### Plain-text document sources
────────────────

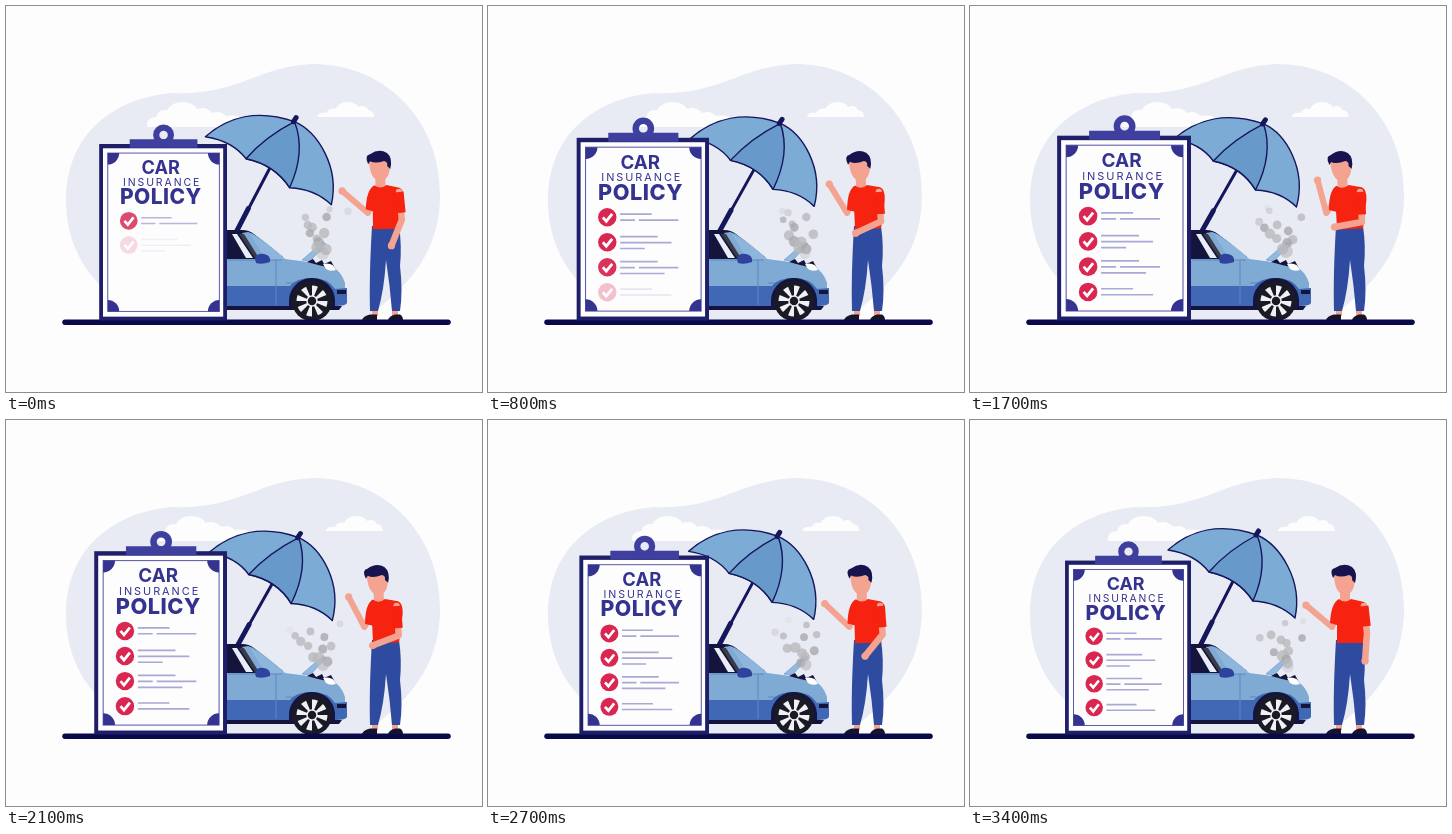
These frames come from a looping animation (476 px wide and 386 px high, 3.5 s). An HTML page:

```html
<!DOCTYPE html>
<html>
<head>
<meta charset="utf-8">
<style>
html, body { margin: 0; width: 100%; height: 100%; overflow: hidden; background: #fdfdfd; }
svg { display: block; }
text { font-family: Inter, Arial, sans-serif; fill: #34338f; text-anchor: middle; }
.limb { fill: none; stroke-linecap: round; stroke-linejoin: round; }
.skin { fill: #f4a391; }
.ink { fill: #15143c; }
</style>
</head>
<body>
<svg width="476" height="386" viewBox="0 0 476 386">
  <defs>
    <path id="corner" d="M96 139h12a12 12 0 0 1-12 12z" fill="#34338f"/>
  </defs>
  <path fill="#e8ebf4" d="M60 195C60 130 105 93 165 87C232 90 252 60 307 58C380 58 434 115 434 188C434 240 410 270 380 296Q368 307 355 314H160C110 305 60 262 60 195Z"/>

  <g id="clouds" fill="#fdfdfd">
    <path d="M308 111Q309 106 317 107Q320 101 326 103Q330 96 338 96Q346 96 349 101Q356 98 359 104Q365 105 365 111Z"/>
    <path d="M138 121Q136 112 147 111Q149 103 158 104Q163 96 173 96Q184 96 188 103Q197 100 203 107Q211 104 217 110Q230 108 234 115Q241 115 241 121Z"/>
  </g>

  <g id="umbrella" stroke-linejoin="round" stroke="#15165c">
    <path class="limb" stroke-width="3" d="M284 120L231 224"/>
    <path class="limb" stroke-width="5" d="M242 202L231 224"/>
    <path fill="#7cacd5" stroke-width="1.4" d="M198 130C220 110 250 102 287 115C310 125 333 160 325 198Q308 182 283 181Q268 158 239 152Q225 134 198 130Z"/>
    <path fill="#6899cb" stroke-width="1.4" d="M287 115Q258 130 239 152Q268 158 283 181Q299 145 287 115Z"/>
    <path class="limb" stroke-width="5" d="M286 115L288.500 111"/>
  </g>

  <g id="car">
    <path class="ink" d="M215 224H236Q243 224 248 228L277 251L270 255H215Z"/>
    <path fill="#7faad4" d="M242 226Q250 227 279 253L318 258Q334 261 339 277V292H215V253H252L236 227Z"/>
    <path fill="#e9edf5" d="M226 228H231L247 252H240Z"/>
    <path fill="#3a3a48" d="M233 228H238L253 252H249Z"/>
    <path fill="#8eb6dd" d="M244 228Q262 237 279 253L260 254Z"/>
    <path fill="#4168b4" d="M215 280H284Q290 272 306 272Q322 272 329 283L341 282V297Q340 300 330 300H215Z"/>
    <path class="ink" d="M215 300H336L333 304H215Z"/>
    <path fill="none" stroke="#5c88c0" d="M222 254H276M270 254V299M280 277h6"/>
    <path fill="#2e439e" d="M249 253Q250 247 258 248Q265 249 264 256Q256 259 250 257Z"/>
    <path fill="#92b9df" stroke="#6f9dcc" stroke-width=".7" d="M296 254L317 236L320 238L304 255Z"/>
    <path class="ink" d="M301 256L307 253L310 257L316 254L318 258L325 255L330 264L321 261L312 259Z"/>
    <path fill="#fff" d="M317 258Q327 256 330 264Q324 266 320 263Z"/>
    <path class="ink" d="M331 284h9v4h-9z M283 297A23 23 0 0 1 329 293V304H283Z"/>
    <g transform="translate(306 295)" fill="#1a1a26">
      <circle r="20"/>
      <circle r="10" fill="none" stroke="#f1f1f5" stroke-width="11" pathLength="16" stroke-dasharray="1"/>
      <circle r="5" stroke="#f1f1f5" stroke-width="1.5"/>
    </g>
  </g>
  <g id="smoke"></g>

  <path stroke="#0a0a4a" stroke-width="5.500" stroke-linecap="round" d="M59 316.300H442"/>

  <g id="man">
    <path class="skin" d="M366 302h6v8h-6z M386 302h6v8h-6z"/>
    <path fill="#14142c" d="M356 314Q357 310 364 308.500H371V314Z M382 314Q383 310 389 308.500H394Q397 310 397 314Z"/>
    <path fill="#2f4b9f" d="M366 220H393Q396 240 394 260Q397 285 394 305H386Q384 280 380 254Q378 285 372 305H364Q363 270 366 220Z"/>
    <path id="armL" class="limb" stroke="#f4a391" stroke-width="6"/>
    <circle id="handL" class="skin" r="3.600"/>
    <g id="body">
      <path class="skin" d="M370 168H380V181Q375 185 370 181Z"/>
      <path fill="#f5230f" d="M369 179Q375 184 381 179L394 182Q399 184 398 195L393 223H367V205L360 203Q361 183 369 179Z"/>
      <path class="skin" d="M364 156Q364 150 374 150Q385 150 385 160Q384 174 375 175Q365 174 364 156Z"/>
      <path fill="#16134f" d="M363 158Q359 149 365 148Q374 142 382 147Q388 152 385 163L382 160Q383 156 379 155Q370 158 365 155Z"/>
    </g>
    <path id="armR" class="limb" stroke="#f4a391" stroke-width="6.500"/>
    <circle id="handR" class="skin" r="3.600"/>
    <path id="sleeve" class="limb" stroke="#f5230f" stroke-width="9" style="stroke-linecap:butt"/>
  </g>

  <g id="board">
    <rect x="87" y="129.500" width="134" height="185" fill="#1f1f69"/>
    <rect x="91" y="134" width="126" height="176.500" fill="#fdfdfe"/>
    <rect x="96" y="139" width="117" height="166" fill="none" stroke="#5352a6"/>
    <use href="#corner"/>
    <use href="#corner" transform="translate(309 0) scale(-1 1)"/>
    <use href="#corner" transform="translate(0 444) scale(1 -1)"/>
    <use href="#corner" transform="translate(309 444) scale(-1 -1)"/>
    <path fill="#3f3f9f" d="M119 124.500H190V133.500H119Z"/>
    <circle cx="154.500" cy="120" r="7.700" fill="none" stroke="#3f3f9f" stroke-width="6.500"/>
    <text x="151.500" y="161" font-size="19" font-weight="700">CAR</text>
    <text x="153" y="173.500" font-size="11" letter-spacing="2">INSURANCE</text>
    <text x="151.700" y="192.500" font-size="22" font-weight="800" letter-spacing=".5">POLICY</text>
    <g id="rows"></g>
  </g>
</svg>
<script>
const $ = id => document.getElementById(id);
const clamp = v => Math.max(0, Math.min(1, v));
const mix = (a, b, u) => a + (b - a) * u;
const set = (el, attrs) => { for (const k in attrs) el.setAttribute(k, attrs[k]); return el; };
const add = (parent, tag, attrs) =>
  parent.appendChild(set(document.createElementNS('http://www.w3.org/2000/svg', tag), attrs));

let seed = 7;
const random = () => (seed = seed * 16807 % 2147483647) / 2147483647;

// Inner rows have three lines; every other row has a broken second line
const rows = [0, 1, 2, 3].map(i => {
  const g = add($('rows'), 'g', {});
  const y = 210 + 25.3 * i, inner = i % 3 > 0, broken = i % 2 === 0;
  const top = y - (inner ? 5.7 : 3.2);
  let d = `M131 ${top}h${inner ? 38 : 32}M131 ${top + 6}`;
  d += broken ? 'h15m4 0h40' : 'h52';
  if (inner) d += `M131 ${top + 12}h${broken ? 45 : 25}`;
  add(g, 'path', { d, stroke: '#a8a9d5', 'stroke-width': 1.7 });
  add(g, 'circle', { cx: 118, cy: y, r: 9.3, fill: '#d92752' });
  add(g, 'path', { d: `M113.500 ${y}l3.500 4 6-7.500`, fill: 'none', stroke: '#fff', 'stroke-width': 2.8 });
  return g;
});

// Puffs leave the engine at even intervals and spread upwards
const puffs = Array.from({ length: 30 }, (_, i) => ({
  birth: -2500 + i * 200,
  angle: -Math.PI * mix(0.34, 0.76, random()),
  size: mix(0.75, 1.1, random()),
  el: add($('smoke'), 'circle', { fill: i % 3 ? '#b9b9bc' : '#a7a7ab' })
}));

function drawSmoke(t) {
  for (const p of puffs) {
    const d = (t - p.birth) * 0.02;
    set(p.el, {
      cx: 318 + d * Math.cos(p.angle), cy: 249 + d * Math.sin(p.angle),
      r: p.size * mix(6.5, 3.5, clamp(d / 50)),
      opacity: 0.8 * clamp(d / 5) * clamp((54 - d) / 14)
    });
  }
}

function drawArm(side, shoulder, elbow, length, degrees) {
  const a = degrees * Math.PI / 180;
  const x = elbow[0] + length * Math.cos(a), y = elbow[1] + length * Math.sin(a);
  set($('arm' + side), { d: `M${shoulder}L${elbow}L${x} ${y}` });
  set($('hand' + side), { cx: x, cy: y });
}

function draw(t) {
  // One slow swell shared by everything that sways
  const u = Math.cos(Math.PI / 2 * Math.min(1, Math.abs(t - 1500) / 1900)) ** 1.3;
  set($('board'), { transform: `translate(221 314) scale(${mix(0.94, 1, u)}) translate(-221 -314)` });
  set($('umbrella'), { transform: `translate(232 ${222 + 3 * u}) skewX(${-3.6 * u}) translate(-232 -222)` });
  set($('clouds'), { transform: `translate(${14 * u})` });
  set($('body'), { transform: `rotate(${-3.3 * u} 379 222)` });

  const wave = u ** 3;
  drawArm('L', [mix(367, 364, u), 196], [mix(362, 356, wave), 207], 34, mix(220, 257, wave));
  const shoulder = [mix(394, 390, u), 186], elbow = [mix(397, 392, u), mix(213, 216, u)];
  drawArm('R', shoulder, elbow, 28, mix(94, 171, u));
  const cuff = [0, 1].map(k => mix(shoulder[k], elbow[k], 0.75));
  set($('sleeve'), { d: `M${shoulder}L${cuff}` });

  rows.forEach((g, i) => set(g, { opacity: clamp((t + 460 - 370 * i) / 550) }));
  drawSmoke(t);
}

function tick() {
  draw(Math.floor(performance.now() % 3500 / 100) * 100);
  requestAnimationFrame(tick);
}
tick();
</script>
</body>
</html>
```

────────────────

### PROBLEM TO SOLVE
Using the records, report how many lines contain the word "corner", adding no other text.

### SOLVED PROBLEM
5